There was also the Dial-O-Matic power seat which provided a memory setting. When the ignition shut off, the seat returned to the rear position, allowing for easier entry to and exit from the car, and the seat then returned to its pre-set position when the ignition was started. The rear deck was restyled once more with the spare tire returning to the trunk which had a new wheel well. This allowed the tire to be stored in a new vertical position that left adequate trunk space for travel and leisure activity equipment, correcting a complaint from the earlier model.

The 1957 T-Birds had a selection of four engines. The “C” series was the base-issue Thunderbird. It had a 292 cubic inch displacement (CID) engine with a 2-barrel carburetor and was rated at 212 horsepower. It was available only with the 3-speed manual transmission and typically had few options. There were approximately 3,300 of these produced.

The “D” series was most common with approximately 16,423 produced out of the total 1957 Thunderbird production of 21,380. This series had a 312 cid motor with a 4-barrel carburetor which produced 245 horsepower. Its 0-60 mph times were in the 10-second range and it had a top speed of about 115 mph. It was available with a 3-speed/overdrive manual, or a Fordomatic transmission.

The “E” series had Ford’s “High-Performance Special” engine. It was rated at 270 horsepower through the combination of a “hotter” cam and two 4-barrel carburetors. Also in this series was Ford’s “Racing” version which produced 285 horsepower. Altogether there were 1,499 “E” series produced. They were available with 3-speed transmission with or without overdrive, or automatic transmission.

The “F’ series Thunderbird has a 312 cid motor with special heads, cam, distributor, and 4-barrel carburetor. Additionally there is a Paxton-McCulloch VR57 supercharger which “force feeds” the carburetor with up to 6 psi of compressed air. Although the McCulloch rated this setup at 360 horsepower, Ford indicated a rating of 300 horsepower.

Speculation is that a well-set-up motor would produce in the 325-340 horsepower range. Its 0-60 mph times were measured in the 6-second range with a top speed of 125-130 mph.

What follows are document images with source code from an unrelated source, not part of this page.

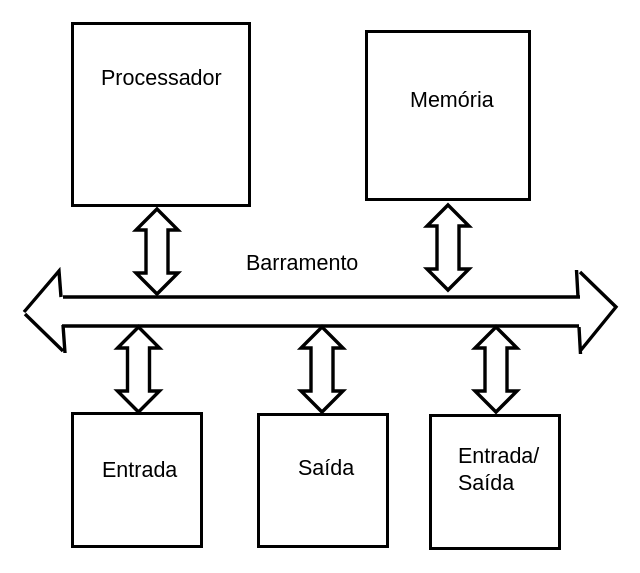
<!DOCTYPE html>
<html lang="pt">
<head>
<meta charset="utf-8">
<title>Barramento</title>
<style>
:root { --ink: #000; --paper: #fff; --stroke: 3.4px; }
* { box-sizing: border-box; }
body { margin: 0; background: var(--paper); }
.diagram {
  position: relative; width: 640px; height: 573px; overflow: hidden;
  background: var(--paper); color: var(--ink);
  font: 21.5px/27px "Liberation Sans", Arial, sans-serif;
}
.connections {
  position: absolute; left: 0; top: 0;
  fill: none; stroke: var(--ink); stroke-width: var(--stroke);
}
.node { position: absolute; border: 3px solid var(--ink); white-space: nowrap; }
.processor { left: 71px; top: 22px; width: 180px; height: 185px; padding: 40px 0 0 27px; }
.memory { left: 365px; top: 30px; width: 166px; height: 171px; padding: 54px 0 0 42px; }
.input { left: 71px; top: 412px; width: 132px; height: 136px; padding: 42px 0 0 28px; }
.output { left: 257px; top: 413px; width: 132px; height: 135px; padding: 39px 0 0 38px; }
.input-output { left: 429px; top: 414px; width: 132px; height: 136px; padding: 26px 0 0 26px; }
.bus-label { position: absolute; left: 246px; top: 250px; }
</style>
</head>
<body>
<main class="diagram">
  <svg class="connections" width="640" height="573" viewBox="0 0 640 573" aria-hidden="true">
    <defs>
      <polygon id="link-arrow" points="0,0 21,21 11,21 11,64 21,64 0,85 -21,64 -11,64 -11,21 -21,21"/>
    </defs>
    <g id="bus">
      <path d="M63 297H580M62 326H579"/>
      <path d="M61 297L59 271L24 312M25 314L63 351M63 325L65 353"/>
      <path d="M578 297L576.5 270M580 272L616 307L581 350M579 327L580.5 354"/>
    </g>
    <g id="links">
      <use href="#link-arrow" x="157" y="209"/>
      <use href="#link-arrow" x="448" y="205"/>
      <use href="#link-arrow" x="138.5" y="327"/>
      <use href="#link-arrow" x="322" y="327"/>
      <use href="#link-arrow" x="496" y="327"/>
    </g>
  </svg>
  <div class="node processor">Processador</div>
  <div class="node memory">Memória</div>
  <div class="bus-label">Barramento</div>
  <div class="node input">Entrada</div>
  <div class="node output">Saída</div>
  <div class="node input-output">Entrada/<br>Saída</div>
</main>
</body>
</html>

Only between 208-211 were produced. The first 14 of these were supercharged D-Birds, called “D-F ‘Birds” (they had the “D” data plate designation rather than the “F”). They were produced in January 1957 to qualify the supercharged Thunderbird as a production car for NASCAR competition.

The F-Bird was available with any of Ford’s transmissions and the complete list of accessory options. The supercharger was a rather expensive option for the times at $500.

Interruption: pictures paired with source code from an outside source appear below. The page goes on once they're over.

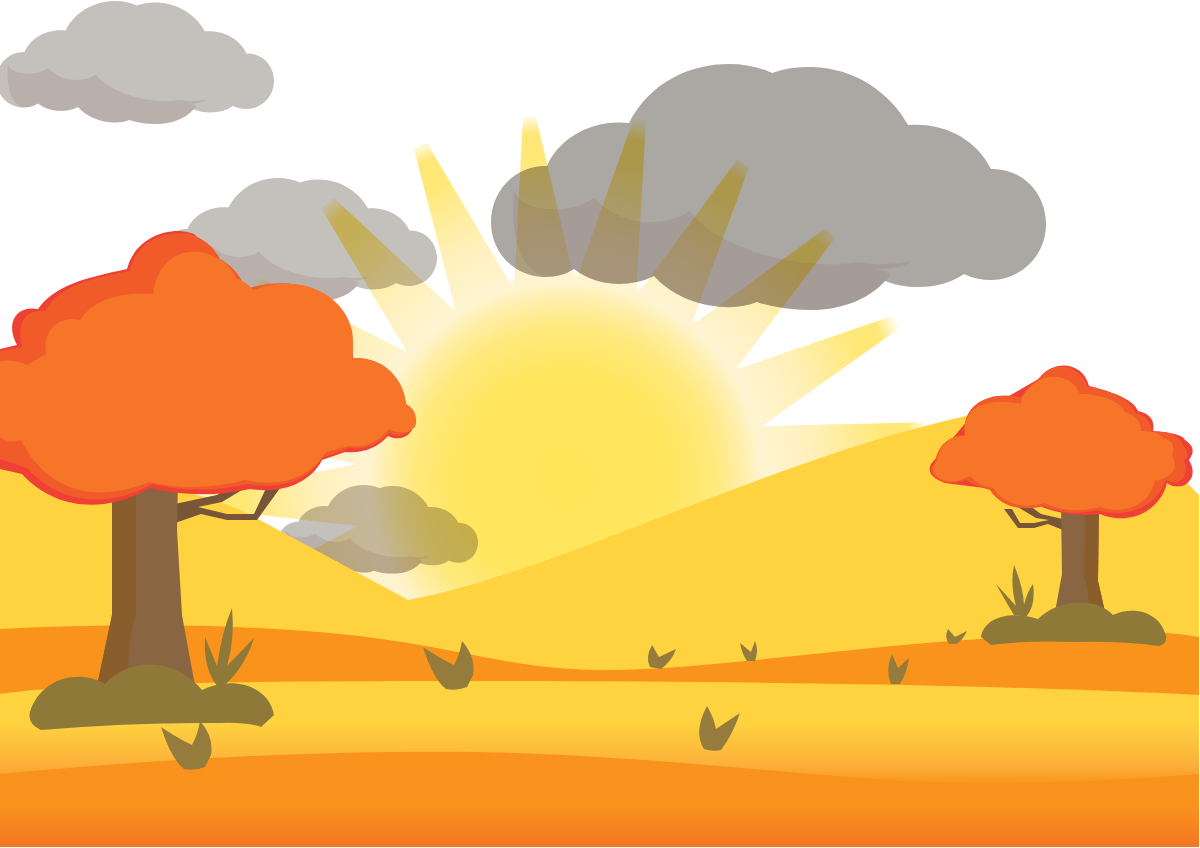
<!DOCTYPE html>
<html lang="en">
<head>
<meta charset="utf-8">
<title>Autumn landscape</title>
<style>
:root {
  --sky: #ffffff;
  --hill: #ffd23f;
  --orange: #f9931c;
  --ember: #f47a24;
  --leaf: #f67529;
  --leaf-mid: #f15a29;
  --leaf-edge: #ef4036;
  --trunk: #8a6542;
  --bark: #8a5d2c;
  --branch: #785438;
  --bush: #8f7938;
  --tuft: #957c3d;
  --cloud: #aba7a2;
  --cloud-light: #c4c0bc;
}
html, body { margin: 0; height: 100%; overflow: hidden; background: var(--sky); }
svg { display: block; width: 1200px; height: 848px; }
.cloud { mix-blend-mode: multiply; fill: var(--cloud); }
.cloud-light { fill: var(--cloud-light); }
.cloud-shade { fill: #92786f; opacity: .22; }
.hill { fill: var(--hill); }
.orange { fill: var(--orange); }
.leaf { fill: var(--leaf); }
.leaf-mid { fill: var(--leaf-mid); }
.leaf-edge { fill: var(--leaf-edge); }
.trunk { fill: var(--trunk); }
.bark { fill: var(--bark); }
.branch { fill: var(--branch); }
.bush { fill: var(--bush); }
.tuft { fill: var(--tuft); }
</style>
</head>
<body>
<svg viewBox="0 0 1200 848" role="img" aria-label="Autumn landscape with a rising sun, clouds and two orange trees">
  <defs>
    <radialGradient id="ray-glow" gradientUnits="userSpaceOnUse" cx="565" cy="478" r="368">
      <stop offset="0" stop-color="#fff4cf"/>
      <stop offset=".54" stop-color="#fff4d2"/>
      <stop offset=".68" stop-color="#fff0ba"/>
      <stop offset=".88" stop-color="#ffe875"/>
      <stop offset=".94" stop-color="#ffe878"/>
      <stop offset="1" stop-color="#ffe878" stop-opacity="0"/>
    </radialGradient>
    <radialGradient id="sun-disc" gradientUnits="userSpaceOnUse" cx="565" cy="478" r="208">
      <stop offset="0" stop-color="#ffe557"/>
      <stop offset=".5" stop-color="#ffe65e"/>
      <stop offset=".72" stop-color="#ffe97c"/>
      <stop offset=".86" stop-color="#ffefaa"/>
      <stop offset=".94" stop-color="#fff4d0"/>
      <stop offset="1" stop-color="#fff4d2" stop-opacity="0"/>
    </radialGradient>
    <linearGradient id="field-fade" gradientUnits="userSpaceOnUse" x1="0" y1="681" x2="0" y2="785">
      <stop offset="0" stop-color="#ffd23f"/>
      <stop offset=".4" stop-color="#ffd23f"/>
      <stop offset=".8" stop-color="#fcb13a"/>
      <stop offset="1" stop-color="#f9931c"/>
    </linearGradient>
    <linearGradient id="foreground-fade" gradientUnits="userSpaceOnUse" x1="0" y1="750" x2="0" y2="848">
      <stop offset="0" stop-color="#f9931c"/>
      <stop offset=".6" stop-color="#f9911d"/>
      <stop offset="1" stop-color="#f37524"/>
    </linearGradient>
    <g id="cloud-shape">
      <path d="M629 123C650 82 690 64 729 64Q752 64 772 73Q790 66 812 67C854 68 890 92 908 125C945 122 977 140 991 169C1022 168 1046 193 1046 224C1046 255 1022 279 992 280Q976 280 964 274Q945 287 918 287Q900 287 885 281C868 300 840 310 811 310Q780 310 757 302Q742 308 724 307C697 306 670 294 654 276Q638 284 618 284Q592 283 574 269Q562 277 545 277C515 277 491 253 491 222C491 190 516 165 547 166C559 138 592 119 629 123Z"/>
      <path class="cloud-shade" d="M514 190C519 212 570 216 594 198C618 224 659 230 690 211C716 248 800 272 858 262Q880 267 913 261Q897 271 868 269Q900 270 885 281C868 300 840 310 811 310Q780 310 757 302Q742 308 724 307C697 306 670 294 654 276Q638 284 618 284Q592 283 574 269Q562 277 545 277C515 267 511 225 514 190Z"/>
    </g>
    <path id="tuft-wide" d="M0 4Q18 16 31 22Q37 11 39-2Q53 14 50 32L44 44Q34 48 23 46Q10 36 0 4Z"/>
    <path id="tuft-tall" d="M8 0Q15 12 17 23L41 7Q33 30 22 44Q13 46 5 43Q-6 26 8 0Z"/>
  </defs>

  <g id="sun">
    <path fill="url(#ray-glow)" d="M407 352L321 208L334 198L456 312L414 149L427 143L514 290L523 117L536 117L575 283L634 118L646 120L636 296L737 160L749 167L691 326L826 228L835 238L735 370L895 315L901 327L762 426L940 422V620H300V556L358 526L200 508V495L357 464L200 430V390L368 400L250 280L256 276Z"/>
    <circle cx="565" cy="478" r="208" fill="url(#sun-disc)"/>
  </g>

  <g id="clouds">
    <use href="#cloud-shape" class="cloud"/>
    <use href="#cloud-shape" class="cloud cloud-light" transform="translate(-249 -31) scale(.5)"/>
    <use href="#cloud-shape" class="cloud cloud-light" transform="translate(-86 146) scale(.5)"/>
    <use href="#cloud-shape" class="cloud cloud-light" transform="translate(101.500 462) scale(.36)"/>
  </g>

  <g id="land">
    <path class="hill" d="M0 468C80 475 190 480 258 519L408 600C560 572 760 462 970 415C1060 395 1140 432 1199 495V700H0Z"/>
    <path class="orange" d="M0 629C150 622 300 624 420 645C490 657 530 670 610 670C710 669 840 648 980 639C1080 628 1150 629 1199 637V705H0Z"/>
    <path fill="url(#field-fade)" d="M0 694C60 685 200 681 450 681C750 681 1000 685 1199 695V800H0Z"/>
    <path fill="url(#foreground-fade)" d="M0 774C180 757 340 750 480 752C700 757 850 785 1000 783C1090 782 1150 778 1199 774V847H0Z"/>
  </g>

  <g id="left-tree">
    <path class="branch" d="M170 505L217 495L240 478H262L222 502L198 507L227 514H254L268 484H283L257 520H227L201 514L175 523Z"/>
    <path class="trunk" d="M109 480H178L177 530L182 615L195 686H97L112 615V500Z"/>
    <path class="bark" d="M109 480H136V612Q127 645 128 686H97L112 615V500Z"/>
    <path class="leaf-edge" d="M0 349L17 345C5 323 16 305 38 309C55 285 85 278 127 269C135 237 171 225 194 234L250 290L352 358L412 420C417 433 402 443 388 436Q372 454 345 452L322 460C310 484 280 494 250 489Q200 500 150 488C105 514 55 510 22 474L0 469Z"/>
    <path class="leaf-mid" d="M0 351L22 347C16 323 25 309 45 311C58 287 90 278 130 271C136 241 165 230 190 234Q211 241 220 259Q237 268 246 289C300 272 345 295 352 332L353 358C385 357 403 380 406 404Q420 412 414 427Q405 440 389 433Q373 451 349 448L322 458C310 480 280 490 248 484Q200 495 152 484C110 508 60 505 27 468L0 459Z"/>
    <path class="leaf" d="M0 361Q15 359 27 365L46 354C42 330 60 315 80 320C94 299 120 292 153 294C158 258 182 248 206 253Q228 260 236 278Q247 282 253 290C302 272 344 295 352 331Q354 344 352 358C384 356 404 379 406 404Q420 415 415 427Q405 437 389 429Q373 449 349 446L326 452C310 478 280 488 245 480Q196 493 149 482C99 503 48 494 21 440Q8 444 0 437Z"/>
    <path class="bush" d="M41 730Q27 724 30 712C40 679 78 668 105 684C128 657 176 657 202 690C233 675 269 686 274 715L261 727Q246 722 220 723Q135 722 41 730Z"/>
    <path class="bush" d="M205 637L217 666Q222 631 232 608Q235 638 227 666L254 638Q244 670 220 689Q203 672 205 637Z"/>
  </g>

  <g id="right-tree">
    <path class="branch" d="M1063 519L1041 514L1030 506H1016L1036 518L1049 520L1034 523H1020L1012 509H1004L1018 528H1034L1048 524L1063 530Z"/>
    <path class="trunk" d="M1061 505H1099L1098 581L1105 612H1055L1062 574Z"/>
    <path class="bark" d="M1085 505H1099L1098 581L1105 612H1089Q1089 590 1084 577Z"/>
    <path class="leaf-edge" d="M1040 378C1054 359 1083 362 1089 386C1118 393 1134 401 1138 411Q1156 415 1153 431Q1182 433 1185 440Q1198 448 1189 460Q1198 476 1185 485Q1175 489 1167 483C1160 512 1128 526 1100 514Q1070 518 1042 507L1000 490L945 483Q925 476 931 464L968 420Z"/>
    <path class="leaf-mid" d="M1040 377C1054 360 1080 364 1088 387C1110 390 1132 400 1135 413Q1152 417 1151 432Q1177 430 1183 445Q1191 455 1184 460Q1190 476 1178 482Q1171 484 1166 479C1158 507 1126 519 1098 510Q1070 517 1044 506C1020 512 1000 506 990 490Q975 486 966 480Q952 484 943 482Q924 473 935 462C938 444 951 435 965 435C961 407 985 390 1021 397Z"/>
    <path class="leaf" d="M1022 397C1036 371 1070 370 1080 394C1103 394 1121 402 1125 412Q1141 417 1141 431Q1158 430 1164 439Q1177 440 1172 456Q1180 470 1166 477Q1157 482 1155 480C1150 505 1125 515 1100 507Q1070 515 1044 503C1022 510 1003 503 993 488Q977 485 970 476Q953 485 943 480Q927 473 937 461C940 444 950 435 965 436C961 411 982 396 1021 404Z"/>
    <path class="bush" d="M1159 646Q1169 643 1165 633C1158 611 1132 606 1113 615C1095 596 1057 600 1038 619C1011 610 984 617 981 637L991 645Q1030 640 1075 642Q1122 641 1159 646Z"/>
    <path class="bush" d="M996 584L1016 606Q1010 584 1014 565Q1023 586 1024 605Q1027 592 1033 584Q1036 606 1026 617L1014 615Q1006 602 996 584Z"/>
  </g>

  <g id="grass-tufts" class="tuft">
    <use href="#tuft-wide" x="423" y="643"/>
    <use href="#tuft-wide" x="161" y="723"/>
    <use href="#tuft-tall" x="699" y="706"/>
    <path d="M652 645L659 657L676 649Q672 661 661 669L650 667Q645 657 652 645Z"/>
    <path d="M740 643L751 652L755 641Q759 650 755 661H747Q742 654 740 643Z"/>
    <path d="M892 654L898 668L909 658Q907 673 900 684H891Q885 670 892 654Z"/>
    <path d="M948 629L955 637L967 631Q963 640 956 644H949Q944 637 948 629Z"/>
  </g>
</svg>
</body>
</html>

While kept in production for an extra three months, the 1957 Thunderbird was the last of the classic two-seaters. The last one rolled off the assembly line on Dec. 13, 1957, bringing an end to an era.

Eleventh Generation (2002-2005)

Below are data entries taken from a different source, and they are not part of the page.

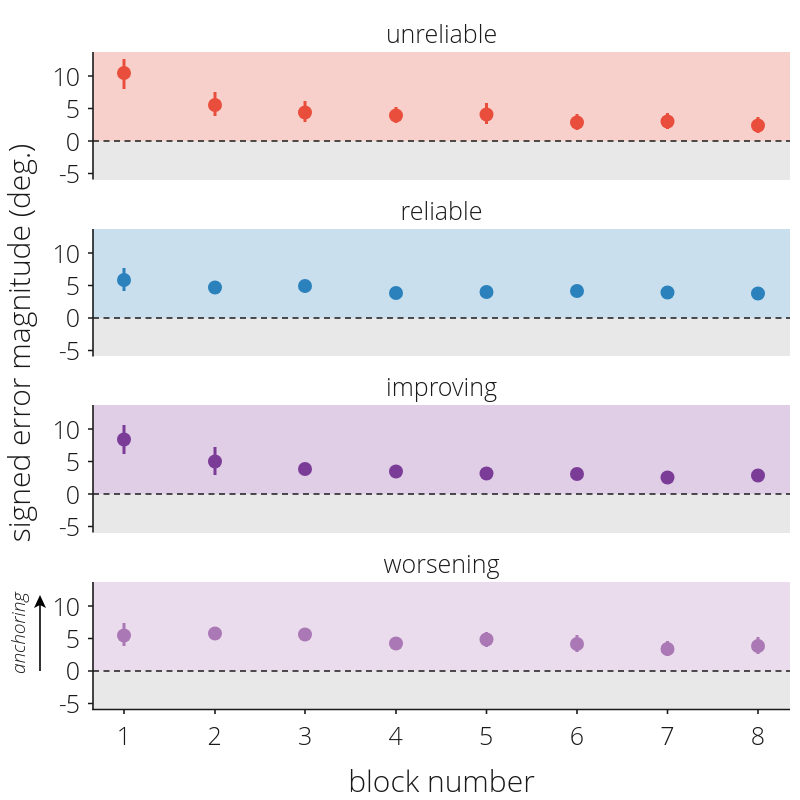
<!DOCTYPE html>
<html lang="en">
<head>
<meta charset="utf-8">
<title>Signed error magnitude by block number</title>
<style>
:root {
  --ink: #1a1a1a;
  --below-zero: #e8e8e8;
  --unreliable: #e94e3c; --unreliable-tint: #f8d0cb;
  --reliable: #2a81bb; --reliable-tint: #c9dfee;
  --improving: #7b3c98; --improving-tint: #e0cde6;
  --worsening: #ab78b6; --worsening-tint: #eadcec;
}
* { box-sizing: border-box; margin: 0; padding: 0; }
html, body { width: 800px; height: 800px; overflow: hidden; background: #fff; }
body { font-family: "Open Sans", "Noto Sans", sans-serif; font-weight: 300; color: var(--ink); }
.chart { position: relative; width: 800px; height: 800px; padding-top: 14px; overflow: hidden; }
.panel { display: grid; grid-template-columns: 79px 697px; grid-template-rows: 38px 127.5px; column-gap: 14px; height: 176.5px; }
.panel h2 { grid-column: 2; font-size: 25px; font-weight: 300; line-height: 38px; text-align: center; }
.scale { display: flex; flex-direction: column; list-style: none; padding-top: 8px; font-size: 25px; line-height: 32.4px; letter-spacing: -1px; text-align: right; }
.scale li { height: 32.4px; flex: none; }
.plot { background: linear-gradient(var(--tint) 89px, var(--below-zero) 89px); }
.plot svg { display: block; overflow: visible; }
.axis { stroke: var(--ink); stroke-width: 1.6; fill: none; }
.zero { stroke: var(--ink); stroke-width: 1.6; stroke-dasharray: 6 4.5; }
.bars { stroke: var(--tone); stroke-width: 3; }
.means { fill: var(--tone); }
.unreliable { --tone: var(--unreliable); --tint: var(--unreliable-tint); }
.reliable { --tone: var(--reliable); --tint: var(--reliable-tint); }
.improving { --tone: var(--improving); --tint: var(--improving-tint); }
.worsening { --tone: var(--worsening); --tint: var(--worsening-tint); }
.blocks { display: flex; justify-content: space-between; list-style: none; width: 658px; margin: -3px 0 0 112px; font-size: 25px; line-height: 36px; }
.blocks li { width: 24px; text-align: center; }
.x-title { margin: 8px 10px 0 93px; font-size: 30px; line-height: 40px; text-align: center; }
.y-title, .direction { position: absolute; white-space: nowrap; transform: translate(-50%, -50%) rotate(-90deg); }
.y-title { left: 19px; top: 343px; font-size: 30px; line-height: 40px; }
.direction { left: 18px; top: 633px; font-size: 19px; line-height: 26px; font-style: italic; }
.arrow { position: absolute; left: 32px; top: 595px; }
</style>
</head>
<body>
<main class="chart">
  <svg width="0" height="0" style="position:absolute" aria-hidden="true">
    <defs>
      <g id="frame">
        <path class="axis" d="M0 0V127.5M-5 24H0M-5 56.5H0M-5 89H0M-5 121.5H0"/>
        <line class="zero" x1="0" y1="89" x2="697" y2="89"/>
      </g>
      <circle id="mean" r="7"/>
    </defs>
  </svg>

  <section class="panel unreliable">
    <h2>unreliable</h2>
    <ul class="scale"><li>10</li><li>5</li><li>0</li><li>-5</li></ul>
    <div class="plot">
      <svg width="697" height="127" viewBox="0 0 697 127">
        <use href="#frame"/>
        <path class="bars" d="M31 7V37M122 40V64M212 49V70M303 55V71M393.5 51V72M484 62V78M574.5 61V77M665 65V81"/>
        <g class="means">
          <use href="#mean" x="31" y="21"/><use href="#mean" x="122" y="53"/><use href="#mean" x="212" y="60.5"/><use href="#mean" x="303" y="63.5"/><use href="#mean" x="393.5" y="62.5"/><use href="#mean" x="484" y="70.5"/><use href="#mean" x="574.5" y="69.5"/><use href="#mean" x="665" y="73.5"/>
        </g>
      </svg>
    </div>
  </section>

  <section class="panel reliable">
    <h2>reliable</h2>
    <ul class="scale"><li>10</li><li>5</li><li>0</li><li>-5</li></ul>
    <div class="plot">
      <svg width="697" height="127" viewBox="0 0 697 127">
        <use href="#frame"/>
        <path class="bars" d="M31 39V62"/>
        <g class="means">
          <use href="#mean" x="31" y="51"/><use href="#mean" x="122" y="58.5"/><use href="#mean" x="212" y="57"/><use href="#mean" x="303" y="64"/><use href="#mean" x="393.5" y="63"/><use href="#mean" x="484" y="62"/><use href="#mean" x="574.5" y="63.5"/><use href="#mean" x="665" y="64.5"/>
        </g>
      </svg>
    </div>
  </section>

  <section class="panel improving">
    <h2>improving</h2>
    <ul class="scale"><li>10</li><li>5</li><li>0</li><li>-5</li></ul>
    <div class="plot">
      <svg width="697" height="127" viewBox="0 0 697 127">
        <use href="#frame"/>
        <path class="bars" d="M31 20V49M122 42V70"/>
        <g class="means">
          <use href="#mean" x="31" y="34.5"/><use href="#mean" x="122" y="56.5"/><use href="#mean" x="212" y="64"/><use href="#mean" x="303" y="66.5"/><use href="#mean" x="393.5" y="68.5"/><use href="#mean" x="484" y="69"/><use href="#mean" x="574.5" y="72.5"/><use href="#mean" x="665" y="70.5"/>
        </g>
      </svg>
    </div>
  </section>

  <section class="panel worsening">
    <h2>worsening</h2>
    <ul class="scale"><li>10</li><li>5</li><li>0</li><li>-5</li></ul>
    <div class="plot">
      <svg width="697" height="127" viewBox="0 0 697 127">
        <use href="#frame"/>
        <path class="axis" d="M-1 127.5H697M31 127V132M122 127V132M212 127V132M303 127V132M393.5 127V132M484 127V132M574.5 127V132M665 127V132"/>
        <path class="bars" d="M31 41V64M393.5 50V65M484 53V70M574.5 59V74M665 55V72"/>
        <g class="means">
          <use href="#mean" x="31" y="53.5"/><use href="#mean" x="122" y="51.5"/><use href="#mean" x="212" y="52.5"/><use href="#mean" x="303" y="61.5"/><use href="#mean" x="393.5" y="57.5"/><use href="#mean" x="484" y="62"/><use href="#mean" x="574.5" y="67"/><use href="#mean" x="665" y="64"/>
        </g>
      </svg>
    </div>
  </section>

  <ol class="blocks"><li>1</li><li>2</li><li>3</li><li>4</li><li>5</li><li>6</li><li>7</li><li>8</li></ol>
  <p class="x-title">block number</p>
  <p class="y-title">signed error magnitude (deg.)</p>
  <p class="direction">anchoring</p>
  <svg class="arrow" width="16" height="76" viewBox="0 0 16 76" aria-hidden="true">
    <line x1="8" y1="8" x2="8" y2="76" stroke="#000" stroke-width="1.6"/>
    <polygon points="8,0 14,13 8,10 2,13"/>
  </svg>
</main>
</body>
</html>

The Eleventh Generation of the Ford Thunderbird is a two-seat convertible manufactured and marketed by Ford from 2001 to 2005 for model years 2002 through 2005. It followed a five-year hiatus of the Thunderbird after the 1997 discontinuation of its tenth generation. Ford introduced a concept prototype for the eleventh-generation Thunderbird at the 1999 North American International Auto Show on January 3, 1999, and then 45 years later we had a 2002 model. Styling remained unchanged over its production span, with exterior and interior colors changing annually. Throughout its production run, the Eleventh-Generation Ford Thunderbird was available in two basic trim levels: Deluxe and Premium. The Thunderbird also offered several different optional appearance packages that allowed Thunderbird buyers to personalize their vehicles.


  1. The Ford Motor Company webpage (content referenced is no longer online)
  2. Excerpt from Ford Motor Company press kit, 1994 After 40 Years, Thunderbird Continues to be History in the Making.
  3. The ABC’s of Birds, by Darrell Mountjoy, Reprinted from the EarlyBird, Nov-Dec 1986
  4. Reprinted in the EarlyBird from the Hoosier Bird News, Nov. 1992
  5. Thunderbird: An Odyssey in Automotive Design, by William P. Boyer. Taylor Publishing Company, Dallas, Texas. 1968
  6. The Personal Luxury Thunderbird Story, by Richard M. Langworth. Motorbooks International, Osceola, Wisconsin. 1980